a similar "prime mover" on another open cast
Fiona Reed who was at Mainshill said: “We were attacked from the minute we entered the site. At no point were we confrontational or threatening, we just wanted to do the action safely so that no one got hurt. First of all huge dump trucks were deliberately driven at us and tried to box us in, then the excavator driver swung the machine’s bucket at us, blatantly disregarding all health and safety rules. Most deaths and accidents that occur on opencasts are because of how dangerous these dump trucks are. A lot of people’s lives were put at risk. We were then pounced on by workers and site security who punched us in the head repeatedly, threw us to the ground and kicked us in the back. They also stole our video camera.”

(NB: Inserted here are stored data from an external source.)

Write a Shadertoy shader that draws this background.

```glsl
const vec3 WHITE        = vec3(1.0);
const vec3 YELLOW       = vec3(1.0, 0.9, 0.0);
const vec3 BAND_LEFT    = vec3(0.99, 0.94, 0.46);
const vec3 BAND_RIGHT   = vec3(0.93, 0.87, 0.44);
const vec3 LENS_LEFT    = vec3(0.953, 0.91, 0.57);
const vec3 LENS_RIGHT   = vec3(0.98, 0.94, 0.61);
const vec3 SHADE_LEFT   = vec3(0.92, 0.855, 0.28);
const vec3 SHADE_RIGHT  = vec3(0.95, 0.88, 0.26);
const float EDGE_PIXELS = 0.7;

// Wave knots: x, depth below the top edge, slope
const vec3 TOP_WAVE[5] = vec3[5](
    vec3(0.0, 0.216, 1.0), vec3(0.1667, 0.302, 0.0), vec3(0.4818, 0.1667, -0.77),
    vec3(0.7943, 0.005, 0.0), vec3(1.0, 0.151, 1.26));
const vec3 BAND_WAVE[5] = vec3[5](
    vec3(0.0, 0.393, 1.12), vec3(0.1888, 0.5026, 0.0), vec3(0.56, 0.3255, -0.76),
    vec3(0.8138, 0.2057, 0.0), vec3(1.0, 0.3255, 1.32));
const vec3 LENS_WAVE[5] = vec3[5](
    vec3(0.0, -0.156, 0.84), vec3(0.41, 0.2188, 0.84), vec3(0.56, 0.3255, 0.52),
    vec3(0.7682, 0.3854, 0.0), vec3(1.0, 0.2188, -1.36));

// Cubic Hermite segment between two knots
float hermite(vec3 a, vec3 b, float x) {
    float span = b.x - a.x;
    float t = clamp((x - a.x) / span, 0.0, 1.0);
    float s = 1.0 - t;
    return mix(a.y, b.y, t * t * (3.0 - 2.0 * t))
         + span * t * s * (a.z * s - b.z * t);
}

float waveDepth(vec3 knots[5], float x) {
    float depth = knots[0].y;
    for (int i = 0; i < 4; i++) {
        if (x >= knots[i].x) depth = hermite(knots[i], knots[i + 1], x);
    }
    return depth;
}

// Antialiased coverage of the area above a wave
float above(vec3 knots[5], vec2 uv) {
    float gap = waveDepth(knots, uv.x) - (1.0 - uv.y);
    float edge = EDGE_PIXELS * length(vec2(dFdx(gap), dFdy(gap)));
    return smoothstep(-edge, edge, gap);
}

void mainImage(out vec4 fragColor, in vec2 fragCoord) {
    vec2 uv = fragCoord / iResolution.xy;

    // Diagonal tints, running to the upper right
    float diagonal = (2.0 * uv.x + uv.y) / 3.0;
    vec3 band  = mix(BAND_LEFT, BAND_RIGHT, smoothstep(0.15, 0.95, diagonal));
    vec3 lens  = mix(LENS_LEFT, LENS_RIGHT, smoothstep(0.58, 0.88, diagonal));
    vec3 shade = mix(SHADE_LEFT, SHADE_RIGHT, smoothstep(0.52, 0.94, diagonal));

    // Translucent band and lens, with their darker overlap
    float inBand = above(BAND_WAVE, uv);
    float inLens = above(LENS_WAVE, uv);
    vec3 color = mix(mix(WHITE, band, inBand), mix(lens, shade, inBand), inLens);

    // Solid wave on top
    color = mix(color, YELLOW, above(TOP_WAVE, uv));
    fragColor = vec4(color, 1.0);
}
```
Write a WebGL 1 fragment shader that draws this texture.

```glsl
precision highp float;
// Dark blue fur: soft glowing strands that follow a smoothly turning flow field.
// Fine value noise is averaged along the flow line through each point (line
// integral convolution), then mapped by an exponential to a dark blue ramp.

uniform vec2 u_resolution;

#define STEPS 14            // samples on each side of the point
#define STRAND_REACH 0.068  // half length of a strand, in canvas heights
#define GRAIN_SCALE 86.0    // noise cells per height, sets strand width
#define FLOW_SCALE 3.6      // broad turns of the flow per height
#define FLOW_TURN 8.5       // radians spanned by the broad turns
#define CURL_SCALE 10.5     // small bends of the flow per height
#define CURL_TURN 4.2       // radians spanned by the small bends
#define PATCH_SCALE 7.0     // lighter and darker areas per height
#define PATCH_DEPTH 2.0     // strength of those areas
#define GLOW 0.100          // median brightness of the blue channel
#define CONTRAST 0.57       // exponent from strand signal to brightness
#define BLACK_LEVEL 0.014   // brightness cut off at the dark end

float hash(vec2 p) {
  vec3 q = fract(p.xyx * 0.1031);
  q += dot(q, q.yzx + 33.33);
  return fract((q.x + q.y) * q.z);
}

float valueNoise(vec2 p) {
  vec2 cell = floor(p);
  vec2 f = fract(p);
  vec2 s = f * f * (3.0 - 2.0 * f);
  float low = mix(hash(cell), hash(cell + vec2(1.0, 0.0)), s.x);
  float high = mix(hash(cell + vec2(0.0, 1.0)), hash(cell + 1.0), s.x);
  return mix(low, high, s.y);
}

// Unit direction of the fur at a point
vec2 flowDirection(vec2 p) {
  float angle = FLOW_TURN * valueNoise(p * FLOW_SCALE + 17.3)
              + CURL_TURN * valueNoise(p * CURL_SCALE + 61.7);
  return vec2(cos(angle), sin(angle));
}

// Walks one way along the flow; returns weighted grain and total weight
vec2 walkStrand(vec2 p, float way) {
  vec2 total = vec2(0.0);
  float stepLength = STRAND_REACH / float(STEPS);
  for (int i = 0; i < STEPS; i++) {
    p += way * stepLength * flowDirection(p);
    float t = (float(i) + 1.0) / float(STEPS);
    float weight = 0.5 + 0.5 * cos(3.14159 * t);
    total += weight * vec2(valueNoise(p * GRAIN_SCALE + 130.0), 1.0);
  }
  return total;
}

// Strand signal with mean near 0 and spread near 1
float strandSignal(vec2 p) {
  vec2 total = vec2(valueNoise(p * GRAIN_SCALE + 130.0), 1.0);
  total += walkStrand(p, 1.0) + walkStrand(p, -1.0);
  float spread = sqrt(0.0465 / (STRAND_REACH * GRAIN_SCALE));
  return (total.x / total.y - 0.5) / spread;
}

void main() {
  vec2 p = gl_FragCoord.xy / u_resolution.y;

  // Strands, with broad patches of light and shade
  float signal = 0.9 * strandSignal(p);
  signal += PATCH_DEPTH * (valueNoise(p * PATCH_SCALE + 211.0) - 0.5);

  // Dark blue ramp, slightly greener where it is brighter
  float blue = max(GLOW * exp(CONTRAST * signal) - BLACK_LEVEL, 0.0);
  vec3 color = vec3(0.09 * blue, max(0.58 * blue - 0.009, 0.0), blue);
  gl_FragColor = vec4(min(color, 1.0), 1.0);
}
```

Jim Slater, another activist at the site said: “We were all threatened with being stabbed by a worker, and the people on the machine were told by an operations manager that as soon as the support had gone they were going to get beaten up. The site manager Steve Griffiths watched all this happen and was totally indifferent to it. Security has no right whatsoever to act like that.”
Despite the assaults, theft and threats the excavator was prevented from moving any coal from the coal seam for over four hours, causing much disruption to Scottish Coal’s operations at the mine. Last year, after a 7-month occupation of the site by the Mainshill Solidarity Camp, over 70 people were evicted from the site, with 45 being forcibly removed and arrested.
Rachael Wood who has been involved in the campaign since the Mainshill occupation said: “Actions have continued in the area and at Mainshill since the eviction to do exactly what our banner read: Defend the Douglas Valley. Wednesdays assaults are merely one of a long history of abuse by Scottish Coal in the valley. Our actions will only intensify because of this until they leave the valley – no threat or physical assault could put us off.”